_TASK DESCRIPTION_:
Which lines in the records below contain the word "stereotype"? Copy each one out.

Dataset entries
◇ ◇ ◇ ◇ ◇

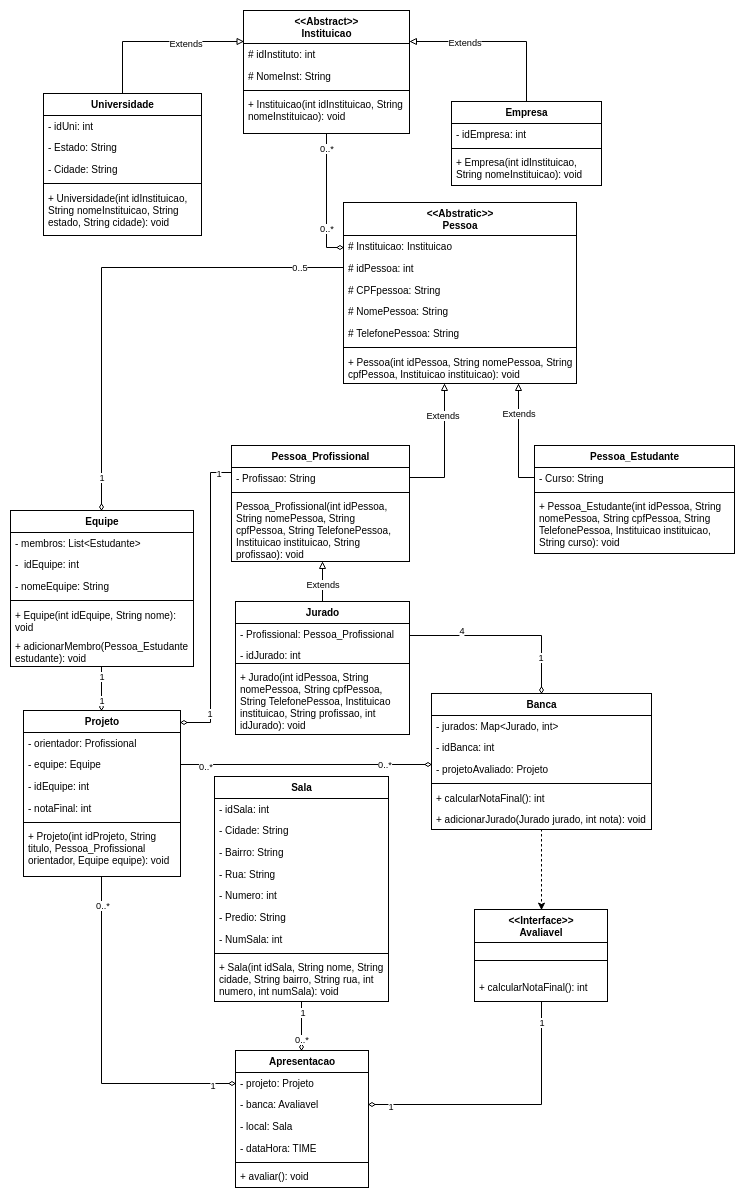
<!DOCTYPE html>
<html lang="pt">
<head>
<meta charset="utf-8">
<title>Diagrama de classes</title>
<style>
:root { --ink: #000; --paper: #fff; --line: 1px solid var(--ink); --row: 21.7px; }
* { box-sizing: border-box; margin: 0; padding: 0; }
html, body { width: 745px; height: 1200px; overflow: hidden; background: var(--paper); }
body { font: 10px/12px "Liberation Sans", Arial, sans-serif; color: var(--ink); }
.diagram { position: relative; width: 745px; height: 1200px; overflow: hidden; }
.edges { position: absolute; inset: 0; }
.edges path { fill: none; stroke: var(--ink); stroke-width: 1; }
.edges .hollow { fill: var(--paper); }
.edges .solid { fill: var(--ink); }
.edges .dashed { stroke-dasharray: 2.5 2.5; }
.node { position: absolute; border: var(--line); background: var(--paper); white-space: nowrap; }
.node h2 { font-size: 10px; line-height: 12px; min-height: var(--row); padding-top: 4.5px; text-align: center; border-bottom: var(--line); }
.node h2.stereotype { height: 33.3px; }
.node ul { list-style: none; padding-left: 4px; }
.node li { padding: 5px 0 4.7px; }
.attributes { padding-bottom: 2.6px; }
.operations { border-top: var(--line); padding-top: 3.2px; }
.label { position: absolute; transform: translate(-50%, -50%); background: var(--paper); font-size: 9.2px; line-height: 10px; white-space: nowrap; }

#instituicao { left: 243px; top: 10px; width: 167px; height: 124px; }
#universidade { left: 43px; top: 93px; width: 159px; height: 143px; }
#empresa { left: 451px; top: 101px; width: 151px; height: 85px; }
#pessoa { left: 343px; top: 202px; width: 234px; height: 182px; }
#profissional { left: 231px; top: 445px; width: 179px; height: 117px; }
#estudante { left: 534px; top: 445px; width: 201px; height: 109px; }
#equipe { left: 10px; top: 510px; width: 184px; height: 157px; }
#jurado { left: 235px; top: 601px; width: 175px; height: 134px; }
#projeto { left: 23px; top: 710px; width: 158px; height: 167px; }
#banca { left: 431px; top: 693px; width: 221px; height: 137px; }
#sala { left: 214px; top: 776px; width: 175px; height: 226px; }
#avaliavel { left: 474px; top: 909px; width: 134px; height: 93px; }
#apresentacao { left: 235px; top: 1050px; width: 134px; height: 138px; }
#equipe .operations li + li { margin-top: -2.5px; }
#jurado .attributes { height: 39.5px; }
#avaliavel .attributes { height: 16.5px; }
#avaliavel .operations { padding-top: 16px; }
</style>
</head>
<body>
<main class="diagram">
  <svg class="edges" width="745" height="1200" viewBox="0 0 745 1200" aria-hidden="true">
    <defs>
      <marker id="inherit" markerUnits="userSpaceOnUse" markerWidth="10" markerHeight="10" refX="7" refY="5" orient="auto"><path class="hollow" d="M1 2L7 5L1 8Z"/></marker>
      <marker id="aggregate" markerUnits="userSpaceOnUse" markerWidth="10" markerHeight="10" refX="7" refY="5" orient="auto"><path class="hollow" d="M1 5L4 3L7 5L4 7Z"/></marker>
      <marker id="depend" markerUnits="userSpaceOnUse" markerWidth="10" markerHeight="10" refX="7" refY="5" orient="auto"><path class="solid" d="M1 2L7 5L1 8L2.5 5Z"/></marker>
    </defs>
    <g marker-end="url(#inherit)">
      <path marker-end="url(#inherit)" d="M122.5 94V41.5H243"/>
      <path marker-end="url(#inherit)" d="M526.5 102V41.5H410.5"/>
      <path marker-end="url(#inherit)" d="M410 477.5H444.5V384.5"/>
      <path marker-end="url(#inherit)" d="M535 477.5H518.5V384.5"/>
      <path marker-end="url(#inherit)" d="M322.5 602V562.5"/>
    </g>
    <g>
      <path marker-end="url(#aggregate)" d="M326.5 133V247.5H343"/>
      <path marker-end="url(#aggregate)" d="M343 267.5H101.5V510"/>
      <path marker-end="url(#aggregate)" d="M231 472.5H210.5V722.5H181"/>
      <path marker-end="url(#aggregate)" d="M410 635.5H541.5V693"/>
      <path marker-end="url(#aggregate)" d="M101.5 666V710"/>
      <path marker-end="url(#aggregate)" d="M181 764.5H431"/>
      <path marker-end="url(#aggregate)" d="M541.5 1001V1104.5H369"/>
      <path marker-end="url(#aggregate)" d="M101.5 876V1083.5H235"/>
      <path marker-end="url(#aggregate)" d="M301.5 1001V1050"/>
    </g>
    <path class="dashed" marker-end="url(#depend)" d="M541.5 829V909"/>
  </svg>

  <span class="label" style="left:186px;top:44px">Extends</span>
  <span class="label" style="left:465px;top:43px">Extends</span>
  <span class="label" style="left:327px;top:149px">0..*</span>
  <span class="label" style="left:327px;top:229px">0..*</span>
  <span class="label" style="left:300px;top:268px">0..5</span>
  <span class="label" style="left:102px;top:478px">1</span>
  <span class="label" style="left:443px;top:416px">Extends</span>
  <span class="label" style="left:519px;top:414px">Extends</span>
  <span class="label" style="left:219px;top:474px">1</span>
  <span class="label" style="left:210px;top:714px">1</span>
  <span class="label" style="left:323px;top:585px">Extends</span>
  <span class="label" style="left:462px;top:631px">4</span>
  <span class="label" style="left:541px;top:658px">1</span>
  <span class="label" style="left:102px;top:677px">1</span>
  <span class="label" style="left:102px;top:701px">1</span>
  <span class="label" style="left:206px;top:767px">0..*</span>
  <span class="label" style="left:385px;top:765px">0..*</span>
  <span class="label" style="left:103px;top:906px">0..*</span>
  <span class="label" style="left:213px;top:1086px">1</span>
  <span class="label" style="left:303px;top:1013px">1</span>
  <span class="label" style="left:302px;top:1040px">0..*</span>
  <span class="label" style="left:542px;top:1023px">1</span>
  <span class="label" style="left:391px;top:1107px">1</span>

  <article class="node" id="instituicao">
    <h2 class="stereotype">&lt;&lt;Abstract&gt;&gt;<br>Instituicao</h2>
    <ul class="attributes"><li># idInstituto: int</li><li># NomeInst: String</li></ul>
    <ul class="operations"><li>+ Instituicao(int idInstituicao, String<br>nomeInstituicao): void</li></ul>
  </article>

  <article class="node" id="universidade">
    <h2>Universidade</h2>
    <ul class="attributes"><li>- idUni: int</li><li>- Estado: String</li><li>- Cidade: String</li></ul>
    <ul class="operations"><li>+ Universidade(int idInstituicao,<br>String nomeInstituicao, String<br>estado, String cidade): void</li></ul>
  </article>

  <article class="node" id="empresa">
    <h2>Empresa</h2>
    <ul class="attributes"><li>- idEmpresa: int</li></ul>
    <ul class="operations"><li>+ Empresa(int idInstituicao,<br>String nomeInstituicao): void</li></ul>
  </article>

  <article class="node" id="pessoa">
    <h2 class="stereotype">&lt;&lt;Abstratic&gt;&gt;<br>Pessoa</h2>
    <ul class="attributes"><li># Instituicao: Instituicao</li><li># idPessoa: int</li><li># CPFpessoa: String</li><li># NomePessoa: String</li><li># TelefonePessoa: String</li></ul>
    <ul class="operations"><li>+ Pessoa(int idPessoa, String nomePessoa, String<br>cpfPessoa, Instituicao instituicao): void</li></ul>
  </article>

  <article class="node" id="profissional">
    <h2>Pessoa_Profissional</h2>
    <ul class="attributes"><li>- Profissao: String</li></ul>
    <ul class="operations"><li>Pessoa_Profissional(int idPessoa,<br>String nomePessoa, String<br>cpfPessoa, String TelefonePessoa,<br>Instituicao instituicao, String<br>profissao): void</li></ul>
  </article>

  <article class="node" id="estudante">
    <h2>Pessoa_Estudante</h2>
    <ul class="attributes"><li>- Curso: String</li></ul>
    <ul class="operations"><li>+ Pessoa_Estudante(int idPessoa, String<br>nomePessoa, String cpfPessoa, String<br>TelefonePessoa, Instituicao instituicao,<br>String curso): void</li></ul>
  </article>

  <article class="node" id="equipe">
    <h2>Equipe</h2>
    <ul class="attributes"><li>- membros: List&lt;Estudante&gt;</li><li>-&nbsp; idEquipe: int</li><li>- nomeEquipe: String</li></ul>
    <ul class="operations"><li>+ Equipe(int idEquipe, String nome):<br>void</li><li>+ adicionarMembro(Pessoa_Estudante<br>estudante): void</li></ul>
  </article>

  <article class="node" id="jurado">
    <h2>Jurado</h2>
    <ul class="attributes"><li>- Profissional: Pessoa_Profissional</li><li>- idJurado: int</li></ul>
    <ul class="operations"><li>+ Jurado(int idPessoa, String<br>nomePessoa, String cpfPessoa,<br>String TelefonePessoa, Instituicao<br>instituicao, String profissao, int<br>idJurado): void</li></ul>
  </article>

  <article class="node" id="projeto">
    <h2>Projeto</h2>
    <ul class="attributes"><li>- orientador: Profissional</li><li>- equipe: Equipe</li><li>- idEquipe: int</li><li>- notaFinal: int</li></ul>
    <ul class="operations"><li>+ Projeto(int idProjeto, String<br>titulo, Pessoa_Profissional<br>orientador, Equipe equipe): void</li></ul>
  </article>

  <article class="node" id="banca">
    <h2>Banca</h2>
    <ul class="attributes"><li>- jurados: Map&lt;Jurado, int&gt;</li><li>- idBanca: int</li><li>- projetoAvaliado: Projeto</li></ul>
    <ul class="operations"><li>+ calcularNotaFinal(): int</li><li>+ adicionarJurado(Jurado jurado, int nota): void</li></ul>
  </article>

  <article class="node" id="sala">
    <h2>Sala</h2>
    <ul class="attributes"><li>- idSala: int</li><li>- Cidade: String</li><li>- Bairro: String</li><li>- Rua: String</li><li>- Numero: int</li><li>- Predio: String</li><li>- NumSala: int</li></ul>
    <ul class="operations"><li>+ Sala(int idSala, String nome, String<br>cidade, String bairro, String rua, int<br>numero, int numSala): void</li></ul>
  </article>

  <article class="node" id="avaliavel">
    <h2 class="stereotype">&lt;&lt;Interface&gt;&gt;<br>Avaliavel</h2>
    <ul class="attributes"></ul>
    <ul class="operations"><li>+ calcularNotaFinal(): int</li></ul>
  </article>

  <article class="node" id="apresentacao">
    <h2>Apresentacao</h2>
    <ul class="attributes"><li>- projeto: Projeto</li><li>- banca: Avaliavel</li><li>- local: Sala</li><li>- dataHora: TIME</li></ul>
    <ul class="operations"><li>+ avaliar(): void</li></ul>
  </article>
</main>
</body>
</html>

◇ ◇ ◇ ◇ ◇

_EXERCISE RESULT_:
.node h2.stereotype { height: 33.3px; }
    <h2 class="stereotype">&lt;&lt;Abstract&gt;&gt;<br>Instituicao</h2>
    <h2 class="stereotype">&lt;&lt;Abstratic&gt;&gt;<br>Pessoa</h2>
    <h2 class="stereotype">&lt;&lt;Interface&gt;&gt;<br>Avaliavel</h2>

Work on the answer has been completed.